Book: Pakistan: At the Helm
Author: Tilak Devasher
Publisher: Harper Collins India
Price: Rs 499
For those wringing their hands at the recent name-calling between India and Pakistan, wring not, all may not be lost yet. “True face” and “small men” are endearments compared to “a mediocre woman with mediocre intelligence” and “not a very balanced man”. Yes, that’s what Zulfikar Ali Bhutto and Indira Gandhi said about each other. Yet, within days of this, they were all smiles and very pleasant and civil to each other in scenic Simla as their delegations hammered out the landmark 1972 Agreement on an electric typewriter borrowed from the Oberoi Clarke. Aside from telling us that the two countries have not grown up much in nearly five decades, this vignette from a historic summit also holds out the tantalising possibility that TF and SM might still come face to face, and, at the very least, desist from hurling epithets across the table.
The choice language used by the leaders of South Asia’s two biggest countries against each other 46 years ago is among the many anecdotes narrated by Tilak Devasher in his latest book, Pakistan — At the Helm, his second on what is clearly his favourite country (the first was Courting the Abyss, out last year). The book is a series of speed biographies of each of Pakistan’s leaders, from MA Jinnah to Pervez Musharraf and Nawaz Sharif and everyone in between, told through such entertaining nuggets about them. And Devasher, who served in the Research & Analysis Wing, and was posted in Pakistan in the 1990s, makes it clear from word go that this is no kid-glove treatment.
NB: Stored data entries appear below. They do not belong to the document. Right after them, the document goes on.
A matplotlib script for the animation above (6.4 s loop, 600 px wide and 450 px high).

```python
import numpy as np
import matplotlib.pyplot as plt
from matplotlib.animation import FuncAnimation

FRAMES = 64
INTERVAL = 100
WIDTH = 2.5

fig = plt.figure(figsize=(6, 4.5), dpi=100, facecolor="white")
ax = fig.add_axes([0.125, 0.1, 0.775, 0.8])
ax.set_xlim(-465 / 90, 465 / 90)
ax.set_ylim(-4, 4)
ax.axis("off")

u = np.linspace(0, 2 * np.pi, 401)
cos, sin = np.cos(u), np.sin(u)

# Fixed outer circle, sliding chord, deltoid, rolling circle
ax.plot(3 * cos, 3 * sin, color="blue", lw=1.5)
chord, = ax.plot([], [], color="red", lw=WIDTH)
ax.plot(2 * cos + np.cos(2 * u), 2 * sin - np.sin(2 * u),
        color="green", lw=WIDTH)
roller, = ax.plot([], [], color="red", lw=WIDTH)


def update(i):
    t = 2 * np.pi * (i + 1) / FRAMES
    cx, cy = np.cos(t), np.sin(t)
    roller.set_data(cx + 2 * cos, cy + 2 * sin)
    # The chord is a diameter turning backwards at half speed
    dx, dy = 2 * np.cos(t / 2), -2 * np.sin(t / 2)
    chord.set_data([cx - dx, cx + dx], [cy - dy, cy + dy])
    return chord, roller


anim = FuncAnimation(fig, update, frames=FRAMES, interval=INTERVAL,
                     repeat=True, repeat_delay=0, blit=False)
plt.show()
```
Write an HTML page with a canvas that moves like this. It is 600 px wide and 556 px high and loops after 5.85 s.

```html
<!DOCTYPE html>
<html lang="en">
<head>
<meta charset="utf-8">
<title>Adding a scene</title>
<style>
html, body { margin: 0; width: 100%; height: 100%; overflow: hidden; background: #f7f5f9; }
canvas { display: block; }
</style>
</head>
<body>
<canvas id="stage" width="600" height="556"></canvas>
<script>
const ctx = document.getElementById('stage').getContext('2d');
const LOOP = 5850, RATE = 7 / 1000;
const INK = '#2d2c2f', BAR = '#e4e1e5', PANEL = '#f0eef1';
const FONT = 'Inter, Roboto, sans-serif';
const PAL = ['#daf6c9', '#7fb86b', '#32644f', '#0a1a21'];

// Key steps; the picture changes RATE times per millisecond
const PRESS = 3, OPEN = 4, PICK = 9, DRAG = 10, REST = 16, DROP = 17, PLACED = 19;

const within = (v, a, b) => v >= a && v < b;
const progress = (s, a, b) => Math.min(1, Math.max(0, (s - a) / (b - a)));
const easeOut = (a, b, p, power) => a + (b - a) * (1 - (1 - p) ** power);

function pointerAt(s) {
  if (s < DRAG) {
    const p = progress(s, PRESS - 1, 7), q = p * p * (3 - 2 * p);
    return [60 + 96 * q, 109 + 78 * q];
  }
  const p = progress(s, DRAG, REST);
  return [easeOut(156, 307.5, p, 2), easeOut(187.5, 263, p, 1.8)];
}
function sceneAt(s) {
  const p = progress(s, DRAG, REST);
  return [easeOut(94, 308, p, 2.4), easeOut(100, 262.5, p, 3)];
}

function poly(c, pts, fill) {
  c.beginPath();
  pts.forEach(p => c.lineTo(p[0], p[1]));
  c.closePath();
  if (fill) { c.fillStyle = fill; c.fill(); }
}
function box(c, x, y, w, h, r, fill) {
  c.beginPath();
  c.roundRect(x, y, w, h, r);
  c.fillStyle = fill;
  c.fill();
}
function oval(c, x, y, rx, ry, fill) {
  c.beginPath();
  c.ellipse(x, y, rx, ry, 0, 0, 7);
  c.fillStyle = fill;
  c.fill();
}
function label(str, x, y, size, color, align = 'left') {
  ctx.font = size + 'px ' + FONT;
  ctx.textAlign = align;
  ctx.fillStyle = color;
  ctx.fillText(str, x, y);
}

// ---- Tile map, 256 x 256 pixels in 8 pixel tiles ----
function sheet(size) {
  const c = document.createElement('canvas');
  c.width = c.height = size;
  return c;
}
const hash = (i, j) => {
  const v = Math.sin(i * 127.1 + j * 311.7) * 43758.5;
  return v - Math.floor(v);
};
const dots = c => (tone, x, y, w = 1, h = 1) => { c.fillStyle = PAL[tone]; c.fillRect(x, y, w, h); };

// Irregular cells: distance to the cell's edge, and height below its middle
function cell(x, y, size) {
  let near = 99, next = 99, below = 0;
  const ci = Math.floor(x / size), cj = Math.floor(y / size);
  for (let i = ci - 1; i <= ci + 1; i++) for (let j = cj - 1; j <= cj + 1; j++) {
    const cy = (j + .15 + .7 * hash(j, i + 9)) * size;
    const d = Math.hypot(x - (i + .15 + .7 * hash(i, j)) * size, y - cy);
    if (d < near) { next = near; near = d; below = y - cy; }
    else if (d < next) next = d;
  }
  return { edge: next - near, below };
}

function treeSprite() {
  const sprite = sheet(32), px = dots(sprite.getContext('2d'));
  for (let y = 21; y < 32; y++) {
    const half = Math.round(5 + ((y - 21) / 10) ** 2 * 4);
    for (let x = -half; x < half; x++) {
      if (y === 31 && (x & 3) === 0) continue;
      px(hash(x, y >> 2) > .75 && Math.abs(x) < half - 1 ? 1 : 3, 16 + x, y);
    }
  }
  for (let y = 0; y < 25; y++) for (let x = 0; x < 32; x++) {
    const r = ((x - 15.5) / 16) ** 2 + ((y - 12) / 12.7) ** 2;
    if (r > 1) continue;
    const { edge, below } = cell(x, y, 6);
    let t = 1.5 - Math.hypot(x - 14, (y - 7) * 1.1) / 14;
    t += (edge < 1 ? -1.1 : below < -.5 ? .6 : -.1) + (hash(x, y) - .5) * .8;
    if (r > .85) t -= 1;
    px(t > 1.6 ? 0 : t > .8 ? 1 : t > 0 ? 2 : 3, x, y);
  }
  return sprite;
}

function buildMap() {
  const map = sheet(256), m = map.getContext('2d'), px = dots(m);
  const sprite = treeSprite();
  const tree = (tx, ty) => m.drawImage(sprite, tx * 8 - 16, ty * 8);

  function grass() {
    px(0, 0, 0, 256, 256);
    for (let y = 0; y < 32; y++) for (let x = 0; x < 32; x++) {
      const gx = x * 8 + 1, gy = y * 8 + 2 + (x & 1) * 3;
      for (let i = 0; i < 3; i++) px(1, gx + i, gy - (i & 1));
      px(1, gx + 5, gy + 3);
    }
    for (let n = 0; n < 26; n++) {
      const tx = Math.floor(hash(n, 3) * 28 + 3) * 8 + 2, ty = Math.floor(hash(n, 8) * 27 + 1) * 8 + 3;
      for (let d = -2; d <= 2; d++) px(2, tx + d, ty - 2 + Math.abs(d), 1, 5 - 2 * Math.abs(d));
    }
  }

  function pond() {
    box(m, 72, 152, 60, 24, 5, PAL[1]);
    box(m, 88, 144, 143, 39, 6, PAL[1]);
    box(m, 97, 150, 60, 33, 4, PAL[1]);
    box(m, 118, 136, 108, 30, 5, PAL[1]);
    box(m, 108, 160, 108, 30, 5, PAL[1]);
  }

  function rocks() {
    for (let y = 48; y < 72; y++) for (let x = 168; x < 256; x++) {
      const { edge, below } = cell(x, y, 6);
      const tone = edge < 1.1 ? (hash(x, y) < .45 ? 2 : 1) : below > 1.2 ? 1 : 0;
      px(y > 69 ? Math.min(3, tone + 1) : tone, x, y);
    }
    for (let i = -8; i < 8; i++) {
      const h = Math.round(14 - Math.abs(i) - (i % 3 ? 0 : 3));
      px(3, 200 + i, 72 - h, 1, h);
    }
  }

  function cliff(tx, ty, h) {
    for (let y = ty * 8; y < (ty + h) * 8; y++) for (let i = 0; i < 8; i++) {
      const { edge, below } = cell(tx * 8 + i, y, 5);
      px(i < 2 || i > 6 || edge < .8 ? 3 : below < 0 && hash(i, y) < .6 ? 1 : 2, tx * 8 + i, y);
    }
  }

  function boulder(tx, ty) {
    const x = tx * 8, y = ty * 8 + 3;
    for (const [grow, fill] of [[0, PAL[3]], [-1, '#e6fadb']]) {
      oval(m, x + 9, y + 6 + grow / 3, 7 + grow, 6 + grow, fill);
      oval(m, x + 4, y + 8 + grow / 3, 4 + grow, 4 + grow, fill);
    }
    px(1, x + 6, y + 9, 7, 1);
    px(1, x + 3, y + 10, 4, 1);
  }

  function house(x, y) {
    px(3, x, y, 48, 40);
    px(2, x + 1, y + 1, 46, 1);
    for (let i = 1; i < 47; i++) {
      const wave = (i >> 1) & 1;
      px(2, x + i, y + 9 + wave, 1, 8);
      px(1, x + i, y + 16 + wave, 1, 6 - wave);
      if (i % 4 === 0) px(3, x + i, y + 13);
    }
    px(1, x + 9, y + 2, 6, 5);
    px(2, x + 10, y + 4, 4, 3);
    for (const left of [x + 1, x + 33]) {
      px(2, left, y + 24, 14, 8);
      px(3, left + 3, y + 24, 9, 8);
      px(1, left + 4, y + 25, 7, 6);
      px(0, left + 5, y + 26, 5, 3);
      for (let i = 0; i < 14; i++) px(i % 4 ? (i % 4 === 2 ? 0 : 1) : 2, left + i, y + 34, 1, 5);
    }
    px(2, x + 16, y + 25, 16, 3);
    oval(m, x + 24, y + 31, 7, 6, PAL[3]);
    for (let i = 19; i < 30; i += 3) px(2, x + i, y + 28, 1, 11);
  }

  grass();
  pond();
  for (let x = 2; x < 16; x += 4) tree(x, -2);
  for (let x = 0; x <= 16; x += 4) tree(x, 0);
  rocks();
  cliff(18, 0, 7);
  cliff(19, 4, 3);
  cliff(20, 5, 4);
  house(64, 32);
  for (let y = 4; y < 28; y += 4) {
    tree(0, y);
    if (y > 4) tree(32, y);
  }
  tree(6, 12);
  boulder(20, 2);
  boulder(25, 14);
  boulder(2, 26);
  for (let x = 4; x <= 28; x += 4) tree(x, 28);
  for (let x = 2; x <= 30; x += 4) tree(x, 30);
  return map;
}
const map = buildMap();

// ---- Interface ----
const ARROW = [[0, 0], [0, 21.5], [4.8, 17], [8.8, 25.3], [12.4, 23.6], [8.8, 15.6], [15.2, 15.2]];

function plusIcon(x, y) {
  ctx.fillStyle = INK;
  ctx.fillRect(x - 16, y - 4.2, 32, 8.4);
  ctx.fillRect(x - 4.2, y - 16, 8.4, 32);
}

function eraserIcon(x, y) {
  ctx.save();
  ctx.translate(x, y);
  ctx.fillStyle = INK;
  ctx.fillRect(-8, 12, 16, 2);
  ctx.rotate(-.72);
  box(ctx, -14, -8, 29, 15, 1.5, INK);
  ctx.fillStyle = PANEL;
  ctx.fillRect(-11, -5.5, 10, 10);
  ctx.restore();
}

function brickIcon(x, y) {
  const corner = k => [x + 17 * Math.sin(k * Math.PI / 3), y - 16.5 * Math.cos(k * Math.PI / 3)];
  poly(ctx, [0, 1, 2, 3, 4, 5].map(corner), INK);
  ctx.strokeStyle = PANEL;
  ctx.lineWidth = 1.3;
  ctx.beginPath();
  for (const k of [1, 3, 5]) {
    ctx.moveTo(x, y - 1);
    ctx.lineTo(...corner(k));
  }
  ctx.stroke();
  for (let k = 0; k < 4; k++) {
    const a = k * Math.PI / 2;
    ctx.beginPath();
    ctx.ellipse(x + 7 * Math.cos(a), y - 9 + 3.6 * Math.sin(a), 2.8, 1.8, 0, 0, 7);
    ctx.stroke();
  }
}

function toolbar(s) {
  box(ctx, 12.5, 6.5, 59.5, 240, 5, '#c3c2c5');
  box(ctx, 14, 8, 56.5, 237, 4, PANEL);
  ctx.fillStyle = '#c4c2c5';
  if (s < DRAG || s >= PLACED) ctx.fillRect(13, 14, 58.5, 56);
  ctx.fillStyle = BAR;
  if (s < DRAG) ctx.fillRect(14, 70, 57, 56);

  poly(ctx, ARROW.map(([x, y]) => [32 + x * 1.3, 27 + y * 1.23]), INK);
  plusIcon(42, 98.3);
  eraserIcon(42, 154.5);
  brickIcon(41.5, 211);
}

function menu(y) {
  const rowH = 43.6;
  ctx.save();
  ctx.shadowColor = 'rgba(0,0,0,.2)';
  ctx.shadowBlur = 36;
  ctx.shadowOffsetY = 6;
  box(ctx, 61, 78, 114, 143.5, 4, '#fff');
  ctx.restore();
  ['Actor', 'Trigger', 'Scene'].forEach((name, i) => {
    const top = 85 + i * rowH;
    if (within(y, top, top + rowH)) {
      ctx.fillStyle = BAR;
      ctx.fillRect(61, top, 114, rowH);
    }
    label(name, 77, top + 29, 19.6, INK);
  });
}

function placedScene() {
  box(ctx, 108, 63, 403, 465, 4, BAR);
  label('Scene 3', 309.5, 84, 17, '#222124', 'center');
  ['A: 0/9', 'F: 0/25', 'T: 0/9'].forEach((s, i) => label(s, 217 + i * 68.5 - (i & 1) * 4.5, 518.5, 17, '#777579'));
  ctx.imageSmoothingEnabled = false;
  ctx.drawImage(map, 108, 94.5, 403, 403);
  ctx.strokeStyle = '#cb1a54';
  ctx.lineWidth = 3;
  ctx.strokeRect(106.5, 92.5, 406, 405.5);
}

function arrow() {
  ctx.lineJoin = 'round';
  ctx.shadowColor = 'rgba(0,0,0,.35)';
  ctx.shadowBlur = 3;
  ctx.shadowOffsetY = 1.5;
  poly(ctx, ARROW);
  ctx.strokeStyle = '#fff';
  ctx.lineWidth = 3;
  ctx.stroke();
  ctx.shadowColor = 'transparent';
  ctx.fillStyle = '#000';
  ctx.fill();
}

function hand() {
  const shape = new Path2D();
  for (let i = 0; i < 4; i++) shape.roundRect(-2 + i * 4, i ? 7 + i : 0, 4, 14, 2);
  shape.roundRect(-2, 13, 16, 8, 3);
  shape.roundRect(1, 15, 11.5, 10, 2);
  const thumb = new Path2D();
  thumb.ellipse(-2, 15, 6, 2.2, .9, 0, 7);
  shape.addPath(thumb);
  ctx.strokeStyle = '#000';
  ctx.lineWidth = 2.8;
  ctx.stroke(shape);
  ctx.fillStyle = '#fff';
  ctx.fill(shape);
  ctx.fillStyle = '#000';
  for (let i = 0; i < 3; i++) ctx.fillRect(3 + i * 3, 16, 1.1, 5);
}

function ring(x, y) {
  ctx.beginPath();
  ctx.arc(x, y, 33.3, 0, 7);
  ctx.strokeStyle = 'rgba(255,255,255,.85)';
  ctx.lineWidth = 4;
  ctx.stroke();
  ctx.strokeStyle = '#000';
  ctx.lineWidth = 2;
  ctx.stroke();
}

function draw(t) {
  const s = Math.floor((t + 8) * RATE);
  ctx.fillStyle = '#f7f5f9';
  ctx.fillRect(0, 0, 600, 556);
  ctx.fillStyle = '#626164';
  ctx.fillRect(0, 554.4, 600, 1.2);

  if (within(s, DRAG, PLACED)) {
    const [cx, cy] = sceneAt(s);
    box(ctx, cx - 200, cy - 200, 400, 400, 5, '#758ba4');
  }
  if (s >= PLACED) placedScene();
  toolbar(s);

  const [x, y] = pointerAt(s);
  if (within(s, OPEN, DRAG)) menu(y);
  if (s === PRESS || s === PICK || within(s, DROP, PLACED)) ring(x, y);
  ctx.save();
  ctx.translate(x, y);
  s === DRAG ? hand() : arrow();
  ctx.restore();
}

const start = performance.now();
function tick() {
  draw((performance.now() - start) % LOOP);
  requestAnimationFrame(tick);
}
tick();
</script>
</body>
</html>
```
The stories that come tumbling out at the reader, one after the other, in chapter after chapter, are none too complimentary. They paint quick portraits of bumbling, arrogant, delusional and corrupt men, not to forget the one woman, as they make one bad decision after another, which among other things, led to the division of the country in 1971. Those who follow developments in Pakistan would have come across many of these stories elsewhere.
So, for instance, General Ayub was a below-average soldier who had been sent back from Burma for showing “tactical timidity”, and might have had a crush or more on Jackie Kennedy, whose autographed photograph adorned his bedroom; Zulfikar Ali Bhutto pleaded with the State department to swing a place for Benazir at Radcliffe; on being told of Lal Bahadur Shastri’s death in Tashkent, hours after he and Ayub had signed the Tashkent Declaration to end the 1965 war, Bhutto, who was also present and was fuming at the terms of the agreement, said “he must have died from happiness”; Yahya Khan, who presided over the 1971 defeat, was called Tweedle Khan by the Economist, and his “frolicking” included parties where drunken guests progressively shed their clothes; soon after arriving in Dhaka, Lt. Gen AAK Niazi told the outgoing GoC who was giving him a handover briefing, “Yaar ladai ki fikr nahi karo, wo to hum kar lenge, abhi to mujhe Bengali girlfriends ke phone numbers de do”; Gen Zia-ul- Haq’s office was a “junkyard” of files that he had put away to see later, but never opened; as COAS, he gifted wristwatches to the soldiers who were in the guard of honour on his first day in office, and always took gifts of money or shirts, suit lengths etc, to distribute to other ranks and non-commissioned officers; Nawaz Sharif could have a whole chicken for breakfast, and was seen wolfing down burgers before his 2016 heart surgery.
Perhaps, the most poignant story in the collection is about Iskander Mirza, who, banished by Ayub to London on a paltry pension, lived out his last days on hand-outs from friends, including the Iranian ambassador to London. When he died in 1969, he left behind a total of 939 pounds, which, after taxes, worked out to 221 pounds that was distributed among his wife and children as per shariah law. Pakistan ignored his death, but the Shah of Iran had his body flown to Tehran in a special plane where the ambassador, by then his country’s foreign minister, received it. His body lay in state at the Sepah-Selar Mosque, and was taken in a gun carriage through Tehran. He was buried with state honours in a mausoleum built for the foreign minister’s father.
The book also has a solid chapter each on the flawed decisions and the unpreparedness of the Pakistan Army for Operation Gibraltar and Grand Slam, and the mistakes that led to the 1971 war with India.
There are plenty of LoL moments in the book. Devasher has provided iron-clad references for each of the vignettes, so there is no quarrel with authenticity. But, bringing out the flaws of all leaders together in one volume has the effect of magnifying them in a way that a caricaturist or a cartoonist might highlight a prominent nose or teeth, as opposed to what a portraitist might come up with. As you read the book, it is good to remember that a country is more than the sum of all the faults of all its leaders. Devasher, too, is quite clear about that, saying right at the beginning that this is “neither a conventional history of Pakistan nor a biographical one” but an “analysis” of anecdotes that he found as he was researching his first book. Imagine a similar exercise about Indian leaders. There would be enough to fill several volumes.